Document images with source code
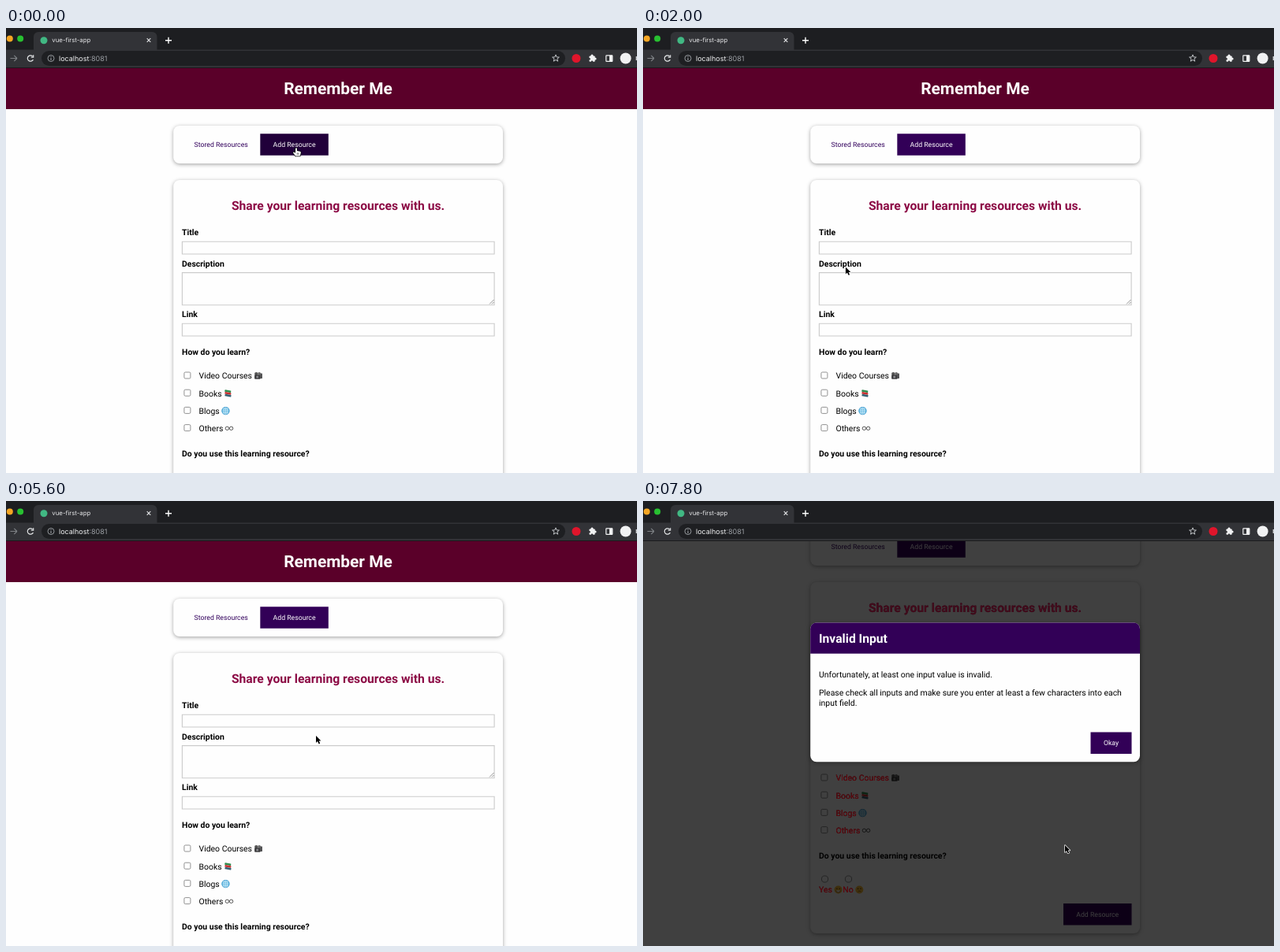
Recreate the animation shown at these times as an HTML page with a canvas. Size 800 by 565 pixels, loop 8000 ms.

```html
<!DOCTYPE html>
<html lang="en">
<head>
<meta charset="utf-8">
<title>Remember Me</title>
<style>
html, body { margin: 0; width: 100%; height: 100%; overflow: hidden; background: #fff; }
canvas { display: block; width: 800px; height: 565px; }
</style>
</head>
<body>
<canvas id="stage" width="800" height="565"></canvas>
<script>
const ctx = document.getElementById('stage').getContext('2d');
const LOOP = 8000, STEP = 200;
const OPEN_LIST = 2800, OPEN_FORM = 5000, OPEN_DIALOG = 7200;
const PURPLE = '#320057', DARK = '#21003a', LILAC = '#ebcbfd', WINE = '#5a0029';
const PAGE = '#fefefe', LIGHT = '#e4e6e8';
const LEFT = 223, RIGHT = 619.5, CARD_X = 212.2, CARD_W = 417.8;
const SIZE = 10.45, SMALL = 8.71, ITEM = 9.7, LARGE = 15.68;

const START = { x: 368, y: 152 };
const MOVES = [
  { from: 200, to: 1200, x: 255, y: 330 },
  { from: 1800, to: 2600, x: 267, y: 160 },
  { from: 3000, to: 3600, x: 300, y: 420 },
  { from: 3600, to: 4200, x: 367, y: 152 },
  { from: 5000, to: 5600, x: 393, y: 298 },
  { from: 5600, to: 7000, x: 563.5, y: 521.5 },
  { from: 7200, to: 7800, x: 535, y: 437 }
];

function ease(t, from, to) {
  const p = Math.min(1, Math.max(0, (t - from) / (to - from)));
  return p * p * (3 - 2 * p);
}

function pointerAt(t) {
  return MOVES.reduce((p, m) => {
    const f = ease(t, m.from, m.to);
    return { x: p.x + (m.x - p.x) * f, y: p.y + (m.y - p.y) * f };
  }, START);
}

// Down and back up, then down to the submit button
const scrollAt = t => 90 * (ease(t, 500, 1100) - ease(t, 1150, 1780) + ease(t, 5800, 6600));

function text(s, x, y, size = SIZE, color = '#000', weight = 400, align = 'left', family = 'Roboto') {
  ctx.font = `${weight} ${size}px ${family}, sans-serif`;
  ctx.textAlign = align;
  ctx.fillStyle = color;
  ctx.fillText(s, x, y);
}

function box(x, y, w, h, color, radius = 0) {
  ctx.fillStyle = color;
  ctx.beginPath();
  ctx.roundRect(x, y, w, h, radius);
  ctx.fill();
}

function frame(x, y, w, h, color, radius = 0, width = 1) {
  ctx.strokeStyle = color;
  ctx.lineWidth = width;
  ctx.beginPath();
  ctx.roundRect(x, y, w, h, radius);
  ctx.stroke();
}

function disc(x, y, r, color) {
  ctx.fillStyle = color;
  ctx.beginPath();
  ctx.arc(x, y, r, 0, 7);
  ctx.fill();
}

function ring(x, y, r, color, width = 0.8, from = 0, to = Math.PI * 2) {
  ctx.strokeStyle = color;
  ctx.lineWidth = width;
  ctx.beginPath();
  ctx.arc(x, y, r, from, to);
  ctx.stroke();
}

function lines(color, width, ...segments) {
  ctx.strokeStyle = color;
  ctx.lineWidth = width;
  ctx.beginPath();
  for (const [x1, y1, x2, y2] of segments) {
    ctx.moveTo(x1, y1);
    ctx.lineTo(x2, y2);
  }
  ctx.stroke();
}

function card(y, h) {
  ctx.save();
  ctx.shadowColor = 'rgba(0,0,0,.36)';
  ctx.shadowBlur = 5.2;
  ctx.shadowOffsetY = 1.3;
  box(CARD_X, y, CARD_W, h, PAGE, 7.8);
  ctx.restore();
}

function button(label, x, y, w, color = PURPLE, ink = '#fff') {
  box(x, y, w, 27.4, color);
  text(label, x + w / 2, y + 16.7, SMALL, ink, 400, 'center');
}

function face(happy) {
  disc(0, 0, 5, '#f8bb32');
  for (const side of [-1, 1]) disc(side * 1.7, -1.2, 0.75, '#5d3510');
  if (happy) {
    ctx.fillStyle = '#fff4dc';
    ctx.beginPath();
    ctx.arc(0, 0.7, 2.8, 0, Math.PI);
    ctx.fill();
    ring(0, 0.7, 2.8, '#7a3f10', 0.6, 0, Math.PI);
  } else {
    ring(0, 3.6, 2, '#7a3f10', 0.8, Math.PI * 1.15, Math.PI * 1.85);
  }
}

const ICONS = {
  camera() {
    disc(-2.4, -2.6, 2.2, '#555');
    disc(1.4, -2.9, 1.9, '#6a6a6a');
    box(-4.6, -1.4, 7.6, 5.4, '#3c3c3e', 1);
    box(2.6, -3.2, 2.6, 6.4, '#4a4a4c', 0.5);
    disc(-1, 1.2, 1.5, '#8b8b90');
  },
  books() {
    ctx.rotate(0.18);
    ['#2f8a4c', '#c72f2f', '#345f73'].forEach((color, i) =>
      box(-4.5 + i * 0.6, -4 + i * 2.7, 8, 2.6, color, 0.5));
  },
  globe() {
    disc(0, 0, 5, '#58b4e0');
    frame(-2.3, -4.7, 4.6, 9.4, '#d9f0fa', 2.3, 0.7);
    for (const y of [-2.4, 0, 2.4]) lines('#d9f0fa', 0.7, [-4.2, y, 4.2, y]);
    lines('#d9f0fa', 0.7, [0, -4.7, 0, 4.7]);
    ring(0, 0, 4.7, '#3a93c8', 0.6);
  },
  loop() {
    for (const side of [-1, 1]) ring(side * 2.6, 0, 2.2, '#444', 0.9);
  },
  happy: () => face(true),
  sad: () => face(false)
};

// Text followed by a small picture
function iconText(s, x, y, icon, size = SIZE) {
  text(s, x, y, size);
  const w = ctx.measureText(s + ' ').width;
  ctx.save();
  ctx.translate(x + w + 5.1, y - 3.7);
  ICONS[icon]();
  ctx.restore();
}

const VIDEO = 'camera', BOOKS = ['Books', 'books'], BLOGS = ['Blogs', 'globe'];
const OPTIONS = [['Video Courses', VIDEO], BOOKS, BLOGS, ['Others', 'loop']]
  .map(([label, icon], i) => ({ label, icon, x: 244.5, y: 445.4 + i * 22.2 }));
const CHOICES = [
  ...OPTIONS,
  { label: 'Yes', icon: 'happy', x: LEFT, y: 587.2 },
  { label: 'No', icon: 'sad', x: 253.2, y: 587.2 }
];

function browserTab() {
  box(0, 0, 800, 28, '#1d1e21');
  box(0, 27.5, 800, 23.5, '#323337');
  box(35, 5, 156.5, 24, '#323337', [6, 6, 0, 0]);
  box(0, 50, 800, 1, '#1b1b1d');
  disc(4.8, 13.5, 4, '#f5a623');
  disc(18.2, 13.5, 4, '#28c131');
  disc(48, 15.7, 4.5, '#41b883');
  text('vue-first-app', 58.3, 18.4, 7.84, '#e6e7e9', 400, 'left', 'Inter');
  lines(LIGHT, 1.1, [178.7, 13.2, 183.3, 17.8], [183.3, 13.2, 178.7, 17.8]);
  lines('#fff', 1.4, [202, 15.7, 210, 15.7], [206, 11.7, 206, 19.7]);
}

function star(x, y) {
  ctx.beginPath();
  for (let i = 0; i < 10; i++) {
    const r = i % 2 ? 2 : 4.6, a = i * Math.PI / 5 - Math.PI / 2;
    ctx.lineTo(x + r * Math.cos(a), y + r * Math.sin(a));
  }
  ctx.closePath();
  ctx.strokeStyle = '#d0d3d6';
  ctx.lineWidth = 0.9;
  ctx.stroke();
}

function toolbar() {
  const mid = 38.5, gray = '#a3a7ac';
  lines('#7e8185', 1.1, [5.5, mid, 14, mid], [10.3, mid - 3.7, 14, mid], [10.3, mid + 3.7, 14, mid]);
  ring(31, mid, 3.7, LIGHT, 1.2, 0.4, 5.5);
  lines(LIGHT, 1.2, [34.7, 34.3, 34.7, 37.4], [31.8, 37.2, 35.2, 37.2]);
  box(45, 29, 664, 19, '#1e1f22', 9.5);
  ring(57, mid, 4, gray, 0.9);
  lines(gray, 1, [57, 38, 57, 41], [57, 36, 57, 37]);
  text('localhost', 67, 41.7, 9, '#f1f2f3', 400, 'left', 'Inter');
  text(':8081', 67 + ctx.measureText('localhost').width, 41.7, 9, '#9a9ea3', 400, 'left', 'Inter');
  star(697, mid);
  disc(723, mid, 5.5, '#e0152b');
  box(739.5, 35.5, 7.2, 7.2, '#f1f2f3', 0.8);
  disc(743, 35.2, 1.6, '#f1f2f3');
  disc(747, 39, 1.6, '#f1f2f3');
  disc(739.6, 39.2, 1.2, '#323337');
  disc(743, 42.8, 1.2, '#323337');
  frame(760.8, 34.8, 8, 7.6, '#f1f2f3', 0.6, 1.2);
  box(765, 34.8, 3.8, 7.6, '#f1f2f3');
  disc(785.6, mid, 7, '#f1f2f3');
  box(798.6, 36, 1.4, 5, '#d0d3d6');
}

function nav(view, over) {
  const onForm = view === 'form';
  const split = onForm ? 322.3 : 323.6;
  const fill = (active, hover) => active ? (hover ? DARK : PURPLE) : (hover ? LILAC : PAGE);
  const ink = active => active ? '#fff' : '#32005c';
  card(124, 48);
  button('Stored Resources', LEFT, 134.3, split - LEFT, fill(!onForm, over === 'stored'), ink(!onForm));
  button('Add Resource', split, 134.3, 408.8 - split, fill(onForm, over === 'add'), ink(onForm));
}

function heading(color) {
  text('Share your learning resources with us.', 421, 231, LARGE, color, 700, 'center');
}

function form(over) {
  const label = (s, y) => text(s, LEFT, y, SIZE, '#000', 700);
  const field = (s, y, h) => {
    label(s, y);
    frame(LEFT + 0.4, y + 8.1, RIGHT - LEFT - 0.8, h, '#cbcbcb', 0, 1.1);
  };
  card(193, 446);
  heading('#8c0a45');
  field('Title', 263.1, 15.8);
  field('Description', 302.5, 41.2);
  lines('#666', 0.7, [613, 350.5, 618.5, 345], [616, 350.5, 618.5, 348]);
  field('Link', 367.1, 15.8);
  label('How do you learn?', 415.2);
  label('Do you use this learning resource?', 544.1);
  for (const o of OPTIONS) frame(225.9, o.y - 8.4, 8, 8, '#767676', 1.5, 0.8);
  for (const x of [230.5, 260.5]) ring(x, 570, 4.1, '#767676');
  for (const c of CHOICES) iconText(c.label, c.x, c.y, c.icon);
  button('Add Resource', 533, 601, 86.5, over === 'submit' ? DARK : PURPLE);
}

function resource(top, title, about, used, modes) {
  const row = i => top + 52.8 + i * 18.25;
  const item = i => top + 107 + i * 12.65;
  const end = item(modes.length) - 9.5 + SIZE * 0.95;
  card(top, end + 13.3 - top);
  text(title, LEFT, top + 28.5, 13.07, '#000', 700);
  button('Delete', 562.3, top + 10.4, 57.2);
  text(about, LEFT, row(0));
  iconText('Is this resource used by the Author - ' + (used ? 'Yes' : 'No'), LEFT, row(1), used ? 'happy' : 'sad');
  text('Authors mode of learning -', LEFT, row(2));
  modes.forEach(([s, icon], i) => {
    ring(242.5, item(i) - 3, 1.7, '#222', 0.7);
    iconText(s, 249, item(i), icon, ITEM);
  });
  text('View Resource', LEFT, end + 2.5, SIZE, '#b84300');
}

function list() {
  resource(193, 'Official Guide', 'The official Vue.js documentation.', true,
    [['Videos Tutorials', VIDEO], BLOGS, BOOKS]);
  resource(375, 'Norbiq', 'Learn to norbiq...', false, [BOOKS, BLOGS]);
}

// Darkens the page and marks the rejected choices
function backdrop() {
  box(0, 0, 800, 800, 'rgba(0,0,0,.75)');
  heading('#420c1c');
  for (const c of CHOICES) text(c.label, c.x, c.y, SIZE, '#6c0810');
}

function dialog() {
  card(154.4, 176.8);
  box(CARD_X, 154.4, CARD_W, 39.4, PURPLE, [7.8, 7.8, 0, 0]);
  text('Invalid Input', LEFT, 179.5, LARGE, '#fff', 700);
  text('Unfortunately, at least one input value is invalid.', LEFT, 224.4);
  text('Please check all inputs and make sure you enter at least a few characters into each', LEFT, 247.3);
  text('input field.', LEFT, 259.7);
  button('Okay', 567.5, 293.5, 52);
}

const ARROW = new Path2D('M0 0V9L2 7.1L3.6 10.4L5.2 9.7L3.7 6.5H6.4Z');
const HAND = new Path2D('M-1 1Q0-.5 1 1V4L5 4.8Q6 5 5.8 6.5L4.8 10.5H-1L-4 6.6Q-3.6 5-2.4 5.8L-1 6.8Z');

function pointer(x, y, hand) {
  const shape = hand ? HAND : ARROW;
  ctx.save();
  ctx.translate(x, y);
  ctx.lineJoin = 'round';
  ctx.lineWidth = 1.4;
  ctx.strokeStyle = hand ? '#000' : '#fff';
  ctx.fillStyle = hand ? '#fff' : '#000';
  ctx.stroke(shape);
  ctx.fill(shape);
  if (hand) lines('#000', 0.6, [1.2, 6.5, 1.2, 8.8], [2.8, 6.5, 2.8, 8.8]);
  ctx.restore();
}

function hovered(view, x, y) {
  if (y > 134 && y < 162) {
    if (x > LEFT && x < 323) return 'stored';
    if (x > 323 && x < 409) return 'add';
  }
  if (view === 'form' && x > 533 && x < RIGHT && y > 601 && y < 628) return 'submit';
  return '';
}

function draw(t) {
  const { x, y } = pointerAt(t);
  const scroll = scrollAt(t);
  const view = t >= OPEN_LIST && t < OPEN_FORM ? 'list' : 'form';
  const modal = t >= OPEN_DIALOG;
  const over = modal ? '' : hovered(view, x, y + scroll);

  ctx.textRendering = 'geometricPrecision';
  box(0, 0, 800, 565, PAGE);
  ctx.save();
  ctx.translate(0, -scroll);
  box(0, 51, 800, 52, WINE);
  text('Remember Me', 421, 84.2, 20.9, '#fff', 700, 'center');
  nav(view, over);
  if (view === 'form') form(over); else list();
  if (modal) backdrop();
  ctx.restore();
  if (modal) dialog();
  browserTab();
  toolbar();
  pointer(x, y, over !== '');
}

function tick(now) {
  draw(Math.floor(now % LOOP / STEP) * STEP);
  requestAnimationFrame(tick);
}
draw(0);
requestAnimationFrame(tick);
</script>
</body>
</html>
```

Description of the task
Copy out each line of the data where the string "return" appears.

Answer to this problem
  return p * p * (3 - 2 * p);
  return MOVES.reduce((p, m) => {
    return { x: p.x + (m.x - p.x) * f, y: p.y + (m.y - p.y) * f };
    if (x > LEFT && x < 323) return 'stored';
    if (x > 323 && x < 409) return 'add';
  if (view === 'form' && x > 533 && x < RIGHT && y > 601 && y < 628) return 'submit';
  return '';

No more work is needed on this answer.